Look for the word "coat" in the entries below, then copy every line that has it.
___ Provided information ___
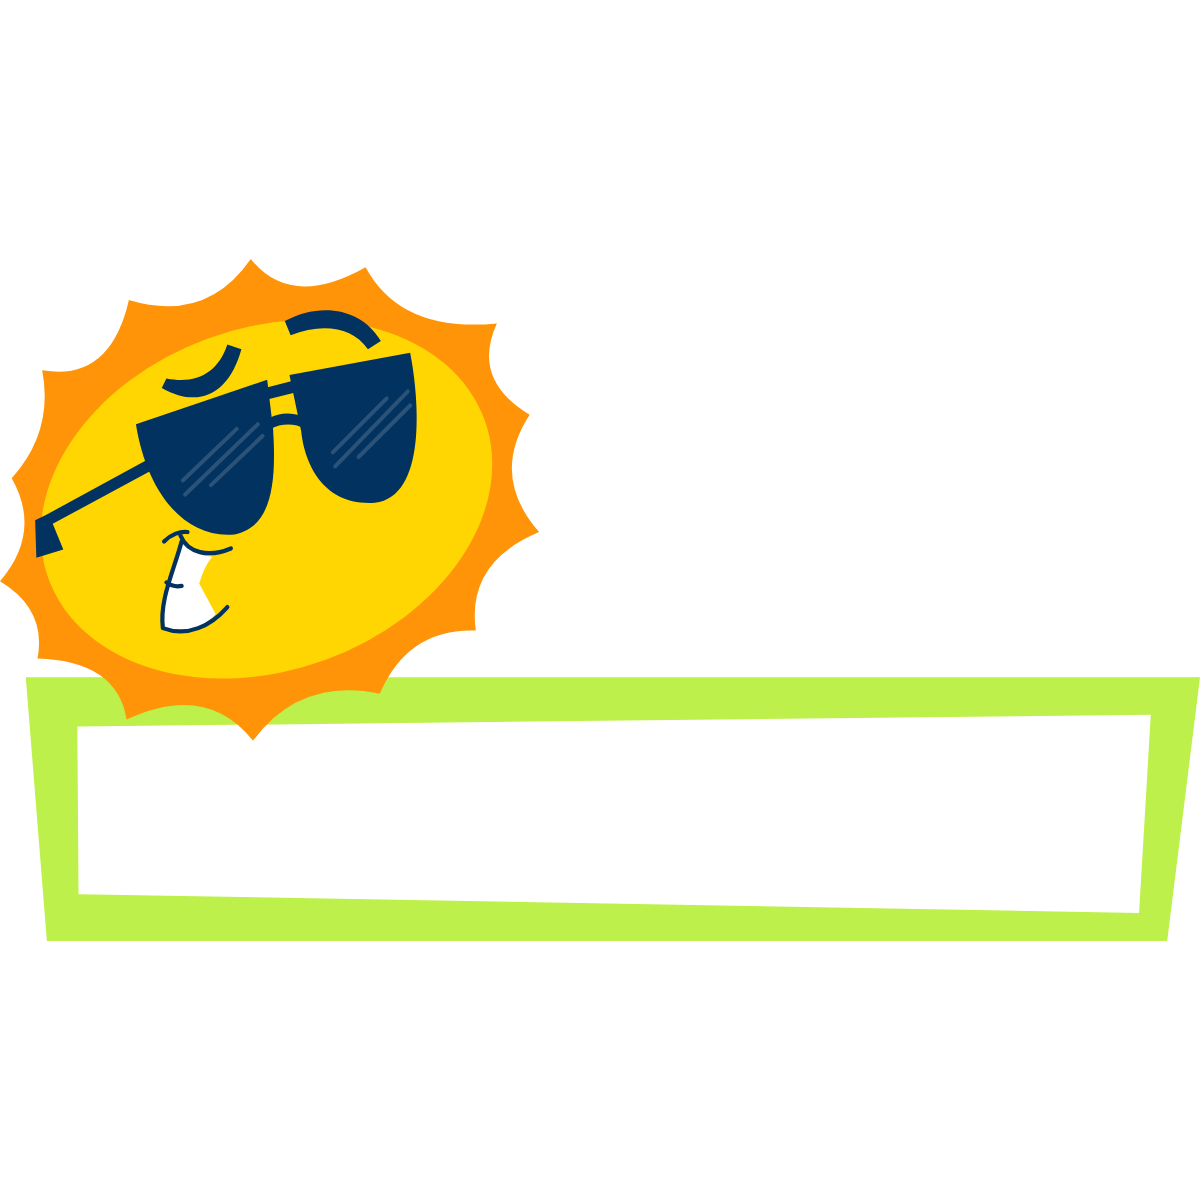
<!DOCTYPE html>
<html lang="en">
<head>
<meta charset="utf-8">
<title>Sunny name label</title>
<style>
  :root {
    --paper: #ffffff;
    --lime: #bdf04a;
    --orange: #ff9408;
    --yellow: #ffd602;
    --navy: #02325f;
    --glint: #2b5278;
  }
  html, body { margin: 0; background: var(--paper); overflow: hidden; }
  .label { display: block; width: 1200px; height: 1200px; background: var(--paper); }
  .frame { fill: var(--lime); fill-rule: evenodd; }
  .rays { fill: var(--orange); }
  .face { fill: var(--yellow); }
  .solid { fill: var(--navy); }
  .line { fill: none; stroke: var(--navy); stroke-linecap: round; stroke-linejoin: round; }
  .glints { fill: none; stroke: var(--glint); stroke-linecap: round; }
  .teeth { fill: var(--paper); }
</style>
</head>
<body>
<svg class="label" viewBox="0 0 512 512" role="img" aria-label="Blank label with a lime frame and a smiling sun in sunglasses">
  <path class="frame" d="M11 289H512L498 401.5H20ZM33 310L33.500 381.500L486 389.500L491 305Z"/>

  <g id="sun">
    <path class="rays" d="M107 110.500Q124 132 156 114Q171 142 212 138Q201 162 226 177Q209 203 230 227Q199 240 203 269Q174 268 162 296Q128 289 108 316Q88 291 54 307Q50 282 16 281Q20 260 0 248Q18 227 5 204Q23 184 18 158Q47 163 55 128Q88 138 107 110.500Z"/>
    <ellipse class="face" cx="113.700" cy="213" rx="99" ry="73" transform="rotate(-20 113.700 213)"/>

    <g id="eyebrows" class="solid">
      <path d="M69 165.500L71 161.500C84 164 93 159 97 147L103 149C98 167 86 175 69 165.500Z"/>
      <path d="M121.500 137C136 129 154 131 162.500 145.500L157 149C150 139 137 138 124 143Z"/>
    </g>

    <g id="sunglasses">
      <path class="solid" d="M64 195.500L20 219.500L15 222L15.500 238L27 234.500L22.500 223.500L65 200.500Z"/>
      <path class="solid" d="M58 181L114 162L116.500 183C118 206 116 225 100 228C80 230 63 212 58 181Z"/>
      <path class="solid" d="M123.500 160L175 150.500C179 171 182 212 160 214.500C138 216 130 198 128.500 184Z"/>
      <path class="solid" d="M113 165.500L125 162.500L126 167.500L114 170.500ZM115 178.500C119 176 124 176 129 177.500L130 183C126 180.500 120 180.500 115.500 183Z"/>
      <g class="glints" stroke-width="1.700">
        <path d="M78 205L101 183M79 211L110 181M90 207L112 186"/>
        <path d="M142 193L165 170M143 199L174 167M153 195L175 173"/>
      </g>
    </g>

    <g id="smile">
      <path class="teeth" d="M77.500 230C79 234 84 237 90.500 237.500C87 242 86 246 85 249L92 262C86 269 78 270 69.500 268C68 257 74 244 77.500 230Z"/>
      <path class="line" stroke-width="1.800" d="M70 231C73 228 77 226.500 80 227M77 228.500C80 236 89 238 98.500 234M77.500 231C74 244 68 256 69.500 268C80 272 90 267 97 259M71 248.500C73 250 75 250.500 77.500 250"/>
    </g>
  </g>
</svg>
</body>
</html>
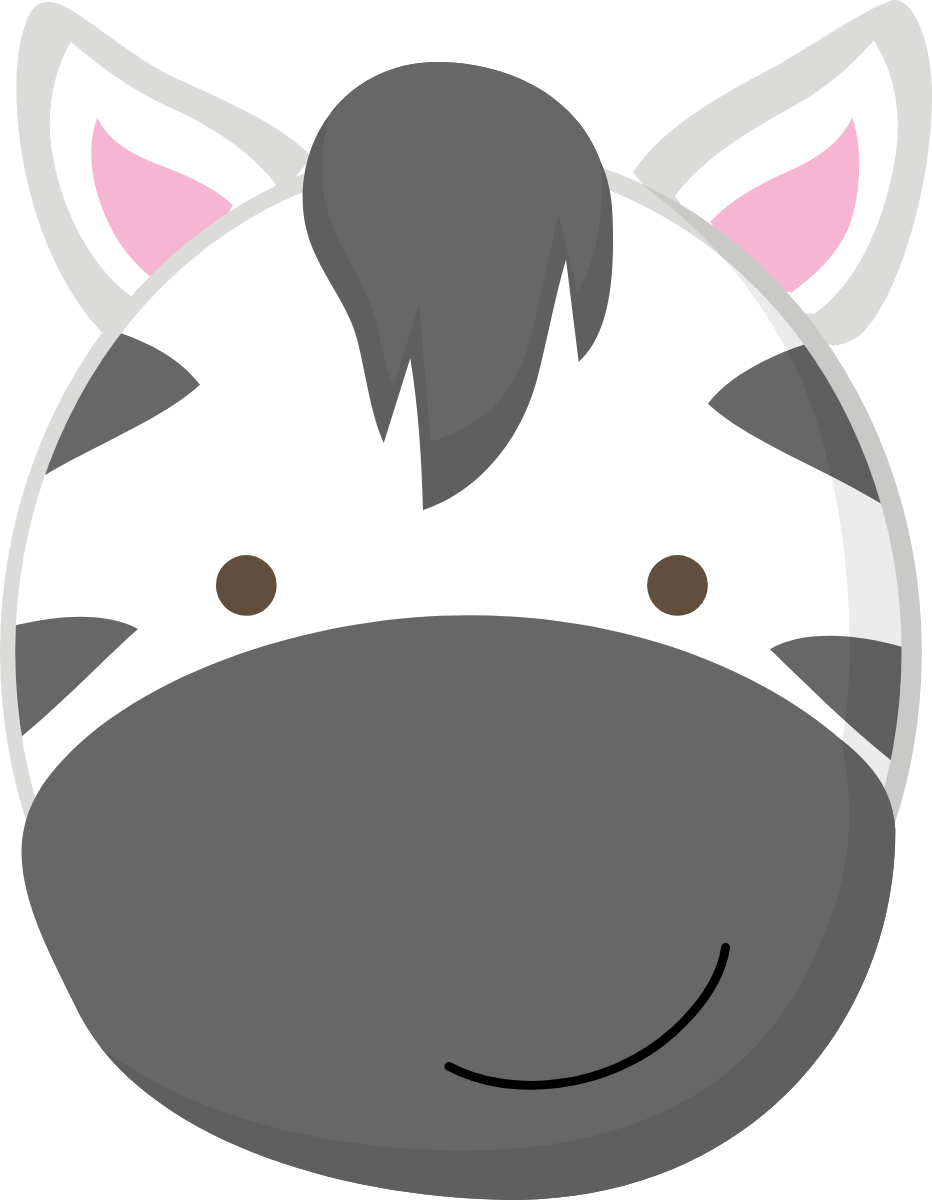
<!DOCTYPE html>
<html lang="en">
<head>
<meta charset="utf-8">
<title>Zebra face</title>
<style>
  :root {
    --paper: #ffffff;
    --outline: #dbdbd9;
    --coat: #ffffff;
    --charcoal: #676767;
    --charcoal-shade: #5f5f5f;
    --pink: #f6b6d2;
    --eye: #614e3c;
    --smile: #000000;
  }
  html, body { margin: 0; padding: 0; background: var(--paper); overflow: hidden; }
  .zebra { display: block; width: 932px; height: 1200px; }
  .outline { fill: var(--outline); }
  .coat { fill: var(--coat); }
  .charcoal { fill: var(--charcoal); }
  .charcoal-shade { fill: var(--charcoal-shade); }
  .pink { fill: var(--pink); }
  .eye { fill: var(--eye); }
  .side-shade { fill: #000; fill-opacity: .08; }
  .smile { fill: none; stroke: var(--smile); stroke-width: 7; stroke-linecap: round; }
</style>
</head>
<body>
<svg class="zebra" viewBox="0 0 736 948" preserveAspectRatio="none" role="img" aria-label="Smiling zebra face">
  <defs>
    <clipPath id="head-clip"><ellipse cx="364" cy="515" rx="364" ry="402"/></clipPath>
    <clipPath id="coat-clip"><ellipse cx="362" cy="515" rx="350" ry="388"/></clipPath>
    <path id="muzzle-shape" d="M370 486C240 486 110 535 50 600C25 626 17 650 17 675C18 715 40 755 62 800C110 895 260 948 410 948C600 945 708 800 707 655C705 625 690 605 665 585C590 520 480 486 370 486Z"/>
    <clipPath id="muzzle-clip"><use href="#muzzle-shape"/></clipPath>
  </defs>

  <g id="left-ear">
    <path class="outline" d="M35 2C20 2 12 40 13 75C14 140 38 218 80 262L130 270L246 124C222 97 165 74 133 59C100 42 62 8 46 3Q40 1 35 2Z"/>
    <path class="coat" d="M56 33C40 60 36 95 42 125C50 170 75 215 106 236L150 240L218 146C195 115 155 94 132 84C104 71 78 52 56 33Z"/>
    <path class="pink" d="M77 93C68 115 72 145 83 170C92 192 104 206 118 218L150 220L184 162C165 145 145 138 125 130C100 120 85 110 77 93Z"/>
  </g>

  <g id="right-ear">
    <path class="outline" d="M705 0C722 -2 737 35 736 80C735 150 709 234 682 262C676 268 668 272 658 273L600 260L500 136C520 105 560 80 600 59C640 38 680 8 705 0Z"/>
    <path class="coat" d="M690 32C708 60 713 95 706 130C697 180 675 225 643 248L600 245L533 155C560 118 610 94 640 76C660 63 678 46 690 32Z"/>
    <path class="pink" d="M673 93C681 115 680 150 672 175C664 198 645 217 625 231L590 225L561 175C580 155 605 143 630 132C650 122 665 110 673 93Z"/>
  </g>

  <g id="head">
    <ellipse class="outline" cx="364" cy="515" rx="364" ry="402"/>
    <ellipse class="coat" cx="362" cy="515" rx="350" ry="388"/>
    <g id="stripes" class="charcoal" clip-path="url(#coat-clip)">
      <path d="M95 263C118 271 142 283 158 304C130 330 75 352 36 375L0 375L0 263Z"/>
      <path d="M0 497L12 494C50 485 86 484 109 497C85 518 50 555 17 582L0 590Z"/>
      <path d="M636 272C605 282 575 298 559 319C590 348 650 370 696 398L736 398L736 272Z"/>
      <path d="M608 513C632 498 675 500 712 511L736 515L736 625L704 601C670 574 638 542 608 513Z"/>
    </g>
    <path class="side-shade" clip-path="url(#head-clip)" d="M450 110C540 160 590 215 627 287C655 345 671 430 671 510C671 540 669 565 664 590L680 760L740 760L740 110Z"/>
  </g>

  <g id="mane">
    <path class="charcoal-shade" d="M345 49C285 49 239 95 239 157C239 205 272 230 282 268C289 295 292 325 303 350L324 283C330 320 333 360 334 403C380 388 412 345 424 300C432 270 438 235 447 205L457 286C480 265 485 225 484 180C484 155 480 140 474 127C455 75 400 49 345 49Z"/>
    <path class="charcoal" d="M345 49C310 49 280 65 262 88C252 115 251 150 263 180C275 208 290 228 297 254C301 272 304 290 311 305L331 240L340 349C390 335 412 300 421 260C428 230 434 200 441 170L456 231C472 205 478 165 474 127C455 75 400 49 345 49Z"/>
  </g>

  <g id="eyes" class="eye">
    <circle cx="194.500" cy="462.500" r="24"/>
    <circle cx="535" cy="462.500" r="24"/>
  </g>

  <g id="muzzle">
    <use href="#muzzle-shape" class="charcoal"/>
    <path class="charcoal-shade" clip-path="url(#muzzle-clip)" d="M664 583C676 640 672 690 650 740C610 845 520 909 365 909C250 909 140 878 70 820L40 960L740 960L740 570Z"/>
    <path class="smile" d="M354.500 842.500C402 868 480 862 532 815C557 792 570 770 573 748.500"/>
  </g>
</svg>
</body>
</html>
___
Your response
    --coat: #ffffff;
  .coat { fill: var(--coat); }
    <clipPath id="coat-clip"><ellipse cx="362" cy="515" rx="350" ry="388"/></clipPath>
    <path class="coat" d="M56 33C40 60 36 95 42 125C50 170 75 215 106 236L150 240L218 146C195 115 155 94 132 84C104 71 78 52 56 33Z"/>
    <path class="coat" d="M690 32C708 60 713 95 706 130C697 180 675 225 643 248L600 245L533 155C560 118 610 94 640 76C660 63 678 46 690 32Z"/>
    <ellipse class="coat" cx="362" cy="515" rx="350" ry="388"/>
    <g id="stripes" class="charcoal" clip-path="url(#coat-clip)">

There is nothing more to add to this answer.